* Provided data:
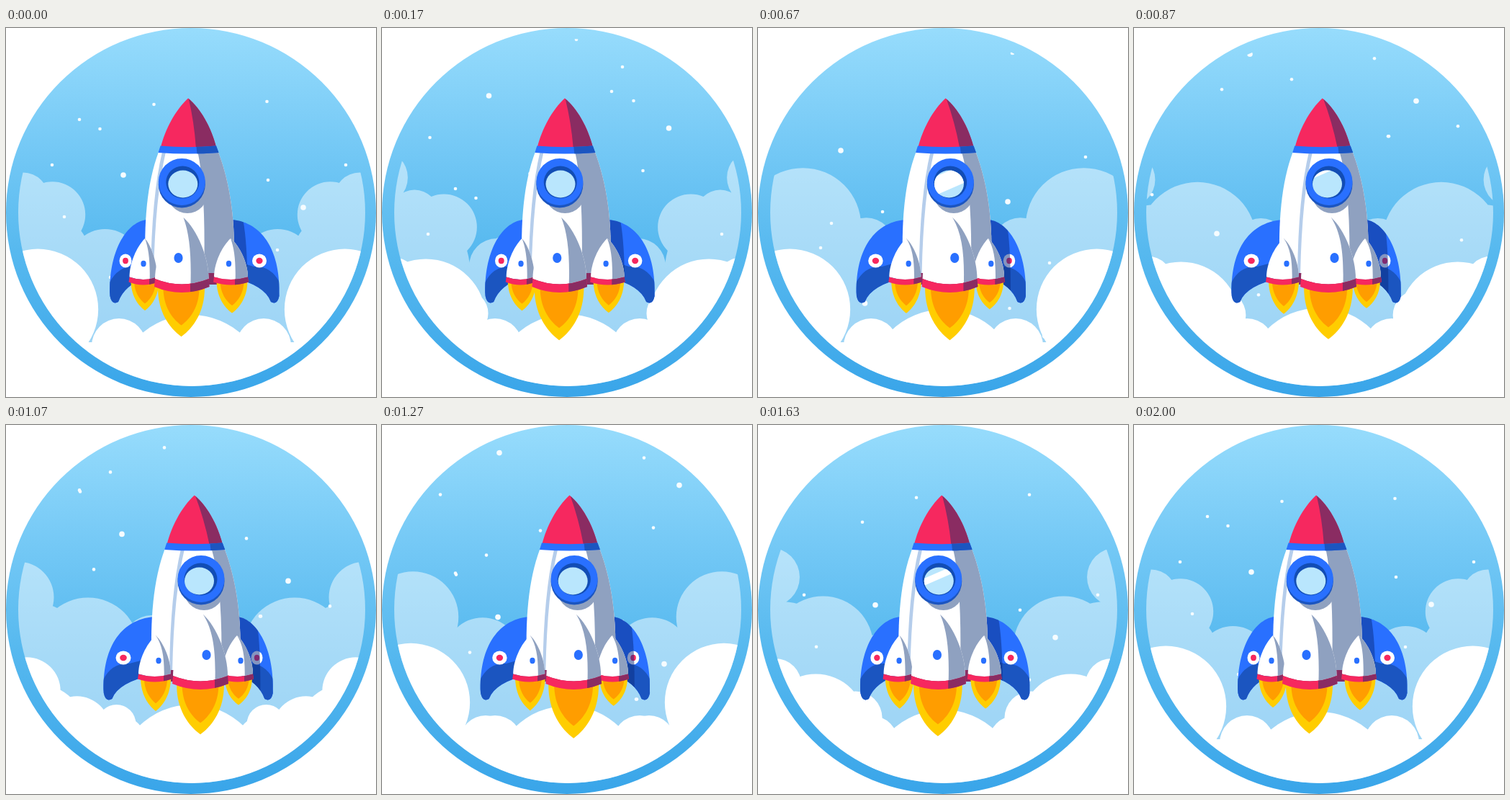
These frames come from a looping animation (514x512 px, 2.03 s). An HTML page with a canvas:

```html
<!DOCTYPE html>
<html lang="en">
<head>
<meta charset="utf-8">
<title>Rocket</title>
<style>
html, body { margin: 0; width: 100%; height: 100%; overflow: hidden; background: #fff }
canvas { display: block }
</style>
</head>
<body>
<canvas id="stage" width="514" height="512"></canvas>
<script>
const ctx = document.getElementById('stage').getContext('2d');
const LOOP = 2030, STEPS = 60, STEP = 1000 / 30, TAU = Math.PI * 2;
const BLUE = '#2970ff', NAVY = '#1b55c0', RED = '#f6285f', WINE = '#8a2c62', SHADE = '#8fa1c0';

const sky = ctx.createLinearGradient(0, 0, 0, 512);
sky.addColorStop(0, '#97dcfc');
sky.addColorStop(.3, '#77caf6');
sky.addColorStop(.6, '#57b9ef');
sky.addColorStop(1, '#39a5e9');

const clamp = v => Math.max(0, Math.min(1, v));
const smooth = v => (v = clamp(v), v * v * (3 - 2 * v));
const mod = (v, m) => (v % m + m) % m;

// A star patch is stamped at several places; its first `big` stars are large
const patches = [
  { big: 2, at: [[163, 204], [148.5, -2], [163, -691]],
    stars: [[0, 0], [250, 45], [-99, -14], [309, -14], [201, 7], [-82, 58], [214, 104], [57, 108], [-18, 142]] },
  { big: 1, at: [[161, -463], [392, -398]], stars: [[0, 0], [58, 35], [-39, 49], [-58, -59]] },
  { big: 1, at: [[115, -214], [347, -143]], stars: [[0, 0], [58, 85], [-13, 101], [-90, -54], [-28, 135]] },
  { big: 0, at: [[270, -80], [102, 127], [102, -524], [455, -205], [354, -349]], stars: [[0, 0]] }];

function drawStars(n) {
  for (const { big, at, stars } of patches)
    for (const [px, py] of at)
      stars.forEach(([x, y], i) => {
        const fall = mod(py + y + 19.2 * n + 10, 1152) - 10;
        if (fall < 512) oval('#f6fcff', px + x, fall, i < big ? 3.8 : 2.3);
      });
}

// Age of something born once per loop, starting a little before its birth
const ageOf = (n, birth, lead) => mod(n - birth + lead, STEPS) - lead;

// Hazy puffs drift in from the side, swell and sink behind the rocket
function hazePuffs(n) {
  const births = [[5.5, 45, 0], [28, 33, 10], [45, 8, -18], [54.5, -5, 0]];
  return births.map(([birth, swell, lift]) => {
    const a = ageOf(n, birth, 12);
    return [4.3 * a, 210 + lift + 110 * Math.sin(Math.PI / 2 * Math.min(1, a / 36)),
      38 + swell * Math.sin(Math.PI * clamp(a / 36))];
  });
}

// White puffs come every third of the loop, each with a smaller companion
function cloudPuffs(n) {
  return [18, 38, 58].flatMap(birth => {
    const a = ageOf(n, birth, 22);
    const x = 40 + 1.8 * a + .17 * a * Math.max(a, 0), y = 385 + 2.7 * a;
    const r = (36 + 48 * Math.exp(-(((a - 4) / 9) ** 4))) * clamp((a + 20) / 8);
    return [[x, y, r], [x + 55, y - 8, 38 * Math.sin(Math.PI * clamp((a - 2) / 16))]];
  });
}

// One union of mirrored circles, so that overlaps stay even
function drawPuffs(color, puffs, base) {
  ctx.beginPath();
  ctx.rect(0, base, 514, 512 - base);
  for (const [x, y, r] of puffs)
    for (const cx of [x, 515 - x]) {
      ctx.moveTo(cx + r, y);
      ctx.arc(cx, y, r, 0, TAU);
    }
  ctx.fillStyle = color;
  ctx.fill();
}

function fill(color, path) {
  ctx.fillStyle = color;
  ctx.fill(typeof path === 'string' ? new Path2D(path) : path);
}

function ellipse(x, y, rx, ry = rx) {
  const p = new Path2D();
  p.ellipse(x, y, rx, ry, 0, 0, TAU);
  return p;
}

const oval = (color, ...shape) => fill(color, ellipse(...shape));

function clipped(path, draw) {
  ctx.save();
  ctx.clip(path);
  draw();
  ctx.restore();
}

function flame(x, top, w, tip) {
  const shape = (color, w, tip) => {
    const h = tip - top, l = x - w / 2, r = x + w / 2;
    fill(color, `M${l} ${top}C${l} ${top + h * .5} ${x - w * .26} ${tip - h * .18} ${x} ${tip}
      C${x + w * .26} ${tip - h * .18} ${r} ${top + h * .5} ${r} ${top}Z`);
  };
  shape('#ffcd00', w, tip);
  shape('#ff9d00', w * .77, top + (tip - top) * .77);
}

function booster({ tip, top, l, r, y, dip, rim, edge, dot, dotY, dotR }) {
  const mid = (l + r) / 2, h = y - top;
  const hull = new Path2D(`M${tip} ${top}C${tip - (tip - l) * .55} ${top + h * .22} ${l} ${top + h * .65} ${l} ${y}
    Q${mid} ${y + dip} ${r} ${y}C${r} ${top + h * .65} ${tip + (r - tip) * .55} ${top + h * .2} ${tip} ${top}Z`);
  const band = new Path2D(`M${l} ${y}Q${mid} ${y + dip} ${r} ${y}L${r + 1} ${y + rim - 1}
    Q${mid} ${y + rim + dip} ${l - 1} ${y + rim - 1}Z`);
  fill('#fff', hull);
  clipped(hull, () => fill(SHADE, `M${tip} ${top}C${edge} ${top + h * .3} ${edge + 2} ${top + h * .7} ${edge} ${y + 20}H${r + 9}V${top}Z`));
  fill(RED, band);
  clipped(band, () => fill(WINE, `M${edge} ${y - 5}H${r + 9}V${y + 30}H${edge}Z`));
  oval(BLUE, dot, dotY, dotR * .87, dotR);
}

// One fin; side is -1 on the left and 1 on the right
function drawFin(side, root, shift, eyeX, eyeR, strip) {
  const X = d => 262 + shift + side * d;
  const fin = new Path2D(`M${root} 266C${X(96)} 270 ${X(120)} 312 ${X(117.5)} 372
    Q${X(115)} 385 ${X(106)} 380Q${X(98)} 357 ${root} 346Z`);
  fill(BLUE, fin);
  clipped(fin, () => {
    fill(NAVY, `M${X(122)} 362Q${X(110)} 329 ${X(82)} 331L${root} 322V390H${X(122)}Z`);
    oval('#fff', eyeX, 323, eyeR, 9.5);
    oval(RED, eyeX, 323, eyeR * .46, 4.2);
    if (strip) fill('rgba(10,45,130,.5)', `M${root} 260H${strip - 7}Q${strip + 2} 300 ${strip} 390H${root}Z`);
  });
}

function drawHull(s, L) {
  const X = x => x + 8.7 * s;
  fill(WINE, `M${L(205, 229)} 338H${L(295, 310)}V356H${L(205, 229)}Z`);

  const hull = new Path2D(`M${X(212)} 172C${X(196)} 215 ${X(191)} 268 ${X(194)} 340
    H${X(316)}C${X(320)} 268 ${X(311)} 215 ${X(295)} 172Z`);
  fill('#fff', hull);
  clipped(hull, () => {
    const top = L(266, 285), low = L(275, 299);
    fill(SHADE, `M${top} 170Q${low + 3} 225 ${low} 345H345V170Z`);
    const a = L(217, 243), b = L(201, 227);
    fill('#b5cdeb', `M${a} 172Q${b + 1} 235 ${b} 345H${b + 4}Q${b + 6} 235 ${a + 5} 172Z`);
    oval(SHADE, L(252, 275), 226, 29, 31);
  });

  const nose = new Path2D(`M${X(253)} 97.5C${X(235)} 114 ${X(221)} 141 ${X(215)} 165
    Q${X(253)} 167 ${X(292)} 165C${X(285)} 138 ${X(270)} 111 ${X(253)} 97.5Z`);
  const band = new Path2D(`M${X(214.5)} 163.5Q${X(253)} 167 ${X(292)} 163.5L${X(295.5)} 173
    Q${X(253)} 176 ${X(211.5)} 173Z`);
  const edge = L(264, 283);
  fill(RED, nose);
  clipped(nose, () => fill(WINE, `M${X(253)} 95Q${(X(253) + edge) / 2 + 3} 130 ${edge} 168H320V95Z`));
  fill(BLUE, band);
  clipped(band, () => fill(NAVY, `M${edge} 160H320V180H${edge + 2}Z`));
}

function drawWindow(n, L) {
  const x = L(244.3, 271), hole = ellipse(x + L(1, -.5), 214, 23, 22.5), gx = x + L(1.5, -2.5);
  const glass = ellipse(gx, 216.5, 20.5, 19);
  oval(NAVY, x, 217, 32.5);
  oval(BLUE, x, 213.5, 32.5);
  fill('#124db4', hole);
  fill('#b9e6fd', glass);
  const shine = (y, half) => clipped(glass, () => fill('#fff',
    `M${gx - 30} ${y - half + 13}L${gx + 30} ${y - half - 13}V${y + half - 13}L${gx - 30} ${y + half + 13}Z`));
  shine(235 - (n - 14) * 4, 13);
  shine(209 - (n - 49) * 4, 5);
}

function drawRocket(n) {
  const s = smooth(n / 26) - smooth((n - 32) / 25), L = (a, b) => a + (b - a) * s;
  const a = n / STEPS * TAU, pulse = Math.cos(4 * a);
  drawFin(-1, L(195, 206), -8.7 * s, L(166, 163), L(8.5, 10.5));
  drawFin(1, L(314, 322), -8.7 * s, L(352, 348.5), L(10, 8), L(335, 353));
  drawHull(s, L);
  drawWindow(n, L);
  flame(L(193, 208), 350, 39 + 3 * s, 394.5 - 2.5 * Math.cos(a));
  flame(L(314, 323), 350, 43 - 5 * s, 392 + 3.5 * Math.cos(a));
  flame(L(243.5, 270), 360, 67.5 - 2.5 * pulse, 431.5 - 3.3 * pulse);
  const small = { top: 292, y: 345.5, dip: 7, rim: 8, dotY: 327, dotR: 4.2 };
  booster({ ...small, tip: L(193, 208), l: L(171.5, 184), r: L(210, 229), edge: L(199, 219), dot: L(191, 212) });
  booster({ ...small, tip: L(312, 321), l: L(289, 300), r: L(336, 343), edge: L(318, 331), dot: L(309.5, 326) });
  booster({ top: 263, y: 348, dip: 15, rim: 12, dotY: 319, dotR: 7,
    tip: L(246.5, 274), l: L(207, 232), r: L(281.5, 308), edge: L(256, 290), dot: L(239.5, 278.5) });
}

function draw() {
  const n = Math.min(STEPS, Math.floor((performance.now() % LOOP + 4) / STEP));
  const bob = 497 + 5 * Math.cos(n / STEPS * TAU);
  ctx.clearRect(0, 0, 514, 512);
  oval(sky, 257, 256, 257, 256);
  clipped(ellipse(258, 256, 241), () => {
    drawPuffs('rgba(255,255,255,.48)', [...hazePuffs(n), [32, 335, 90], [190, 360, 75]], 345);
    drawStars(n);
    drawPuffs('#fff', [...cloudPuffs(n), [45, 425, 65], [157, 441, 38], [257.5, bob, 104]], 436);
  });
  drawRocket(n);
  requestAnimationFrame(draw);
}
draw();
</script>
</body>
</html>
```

==

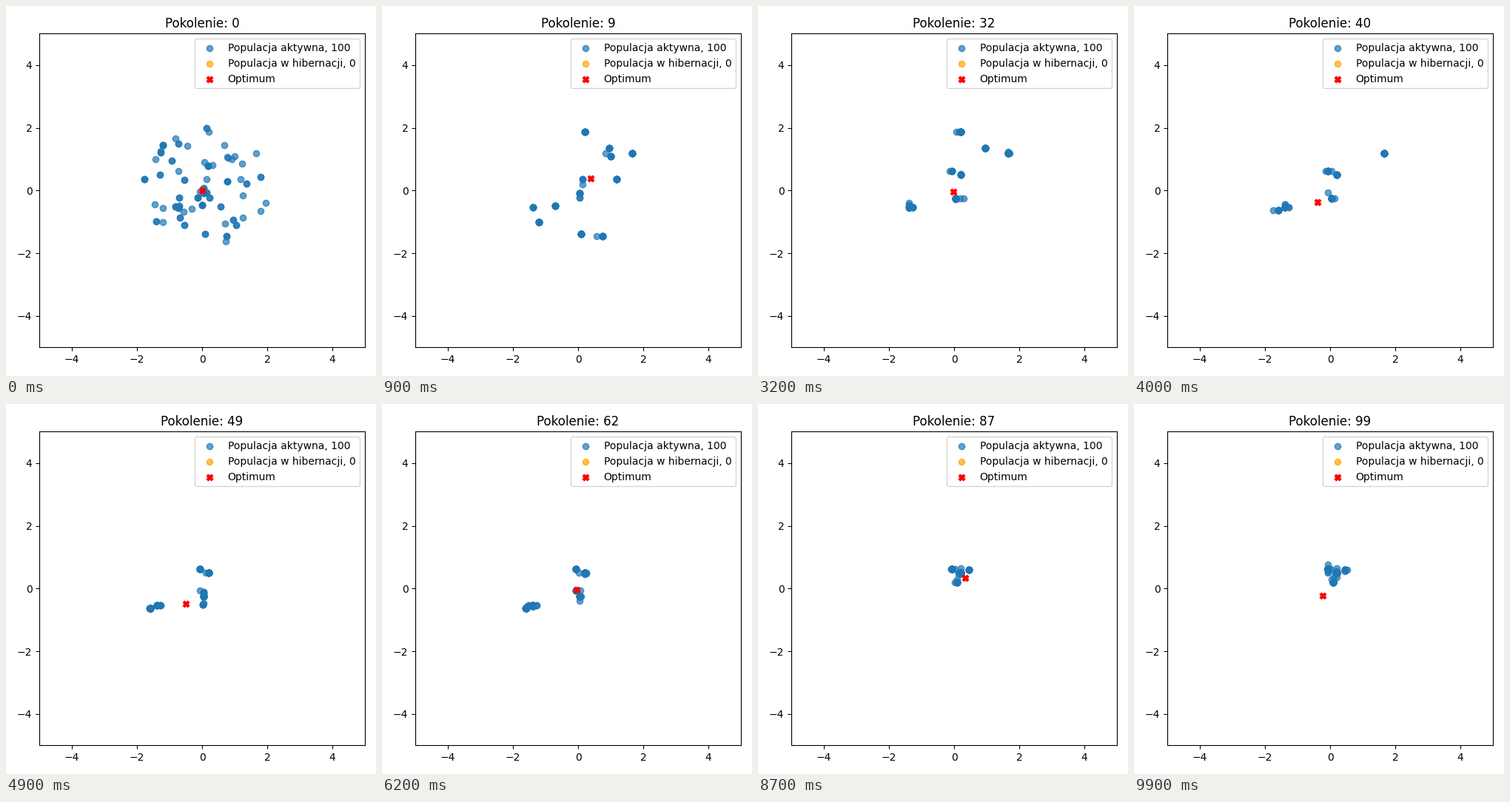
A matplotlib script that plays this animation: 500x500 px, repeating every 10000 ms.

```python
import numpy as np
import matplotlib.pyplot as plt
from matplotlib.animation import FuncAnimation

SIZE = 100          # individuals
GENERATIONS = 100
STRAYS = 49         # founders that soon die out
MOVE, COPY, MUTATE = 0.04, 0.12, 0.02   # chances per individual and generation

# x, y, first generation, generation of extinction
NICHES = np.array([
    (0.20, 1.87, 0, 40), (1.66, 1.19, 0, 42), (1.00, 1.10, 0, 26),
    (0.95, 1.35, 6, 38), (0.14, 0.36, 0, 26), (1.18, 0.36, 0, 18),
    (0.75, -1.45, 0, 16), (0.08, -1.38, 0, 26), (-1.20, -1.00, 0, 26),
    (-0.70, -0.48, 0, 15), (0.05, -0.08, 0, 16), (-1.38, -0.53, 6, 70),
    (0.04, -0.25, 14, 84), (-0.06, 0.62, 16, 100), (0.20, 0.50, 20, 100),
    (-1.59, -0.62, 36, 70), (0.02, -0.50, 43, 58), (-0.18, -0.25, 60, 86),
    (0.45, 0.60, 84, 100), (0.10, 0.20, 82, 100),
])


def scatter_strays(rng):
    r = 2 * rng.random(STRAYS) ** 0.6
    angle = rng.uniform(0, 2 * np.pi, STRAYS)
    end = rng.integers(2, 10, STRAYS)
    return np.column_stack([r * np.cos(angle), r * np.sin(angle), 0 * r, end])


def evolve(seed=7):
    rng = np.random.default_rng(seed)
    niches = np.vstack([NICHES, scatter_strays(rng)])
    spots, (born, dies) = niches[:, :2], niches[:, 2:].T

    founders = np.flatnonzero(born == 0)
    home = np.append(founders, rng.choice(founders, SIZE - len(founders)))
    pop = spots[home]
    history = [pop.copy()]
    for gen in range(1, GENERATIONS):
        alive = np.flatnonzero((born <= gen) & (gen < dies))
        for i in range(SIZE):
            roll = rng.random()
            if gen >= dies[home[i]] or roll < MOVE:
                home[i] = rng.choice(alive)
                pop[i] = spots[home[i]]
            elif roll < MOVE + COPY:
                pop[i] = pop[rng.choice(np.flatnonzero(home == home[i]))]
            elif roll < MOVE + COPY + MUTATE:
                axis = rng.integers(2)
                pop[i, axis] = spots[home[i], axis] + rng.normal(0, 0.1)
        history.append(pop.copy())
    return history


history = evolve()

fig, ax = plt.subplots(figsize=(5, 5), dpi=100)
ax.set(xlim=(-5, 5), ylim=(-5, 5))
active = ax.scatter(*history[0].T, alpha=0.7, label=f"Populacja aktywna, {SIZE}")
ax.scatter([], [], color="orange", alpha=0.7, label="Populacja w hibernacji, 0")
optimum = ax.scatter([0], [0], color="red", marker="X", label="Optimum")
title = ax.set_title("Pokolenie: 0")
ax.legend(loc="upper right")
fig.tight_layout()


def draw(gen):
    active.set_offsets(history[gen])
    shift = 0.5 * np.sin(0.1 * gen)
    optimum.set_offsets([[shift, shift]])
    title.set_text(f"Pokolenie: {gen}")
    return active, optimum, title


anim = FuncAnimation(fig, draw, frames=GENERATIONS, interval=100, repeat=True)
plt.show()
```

* Directions: Check each line of the records for the word "eyeX", and show the lines that contain it.

* Result:
function drawFin(side, root, shift, eyeX, eyeR, strip) {
    oval('#fff', eyeX, 323, eyeR, 9.5);
    oval(RED, eyeX, 323, eyeR * .46, 4.2);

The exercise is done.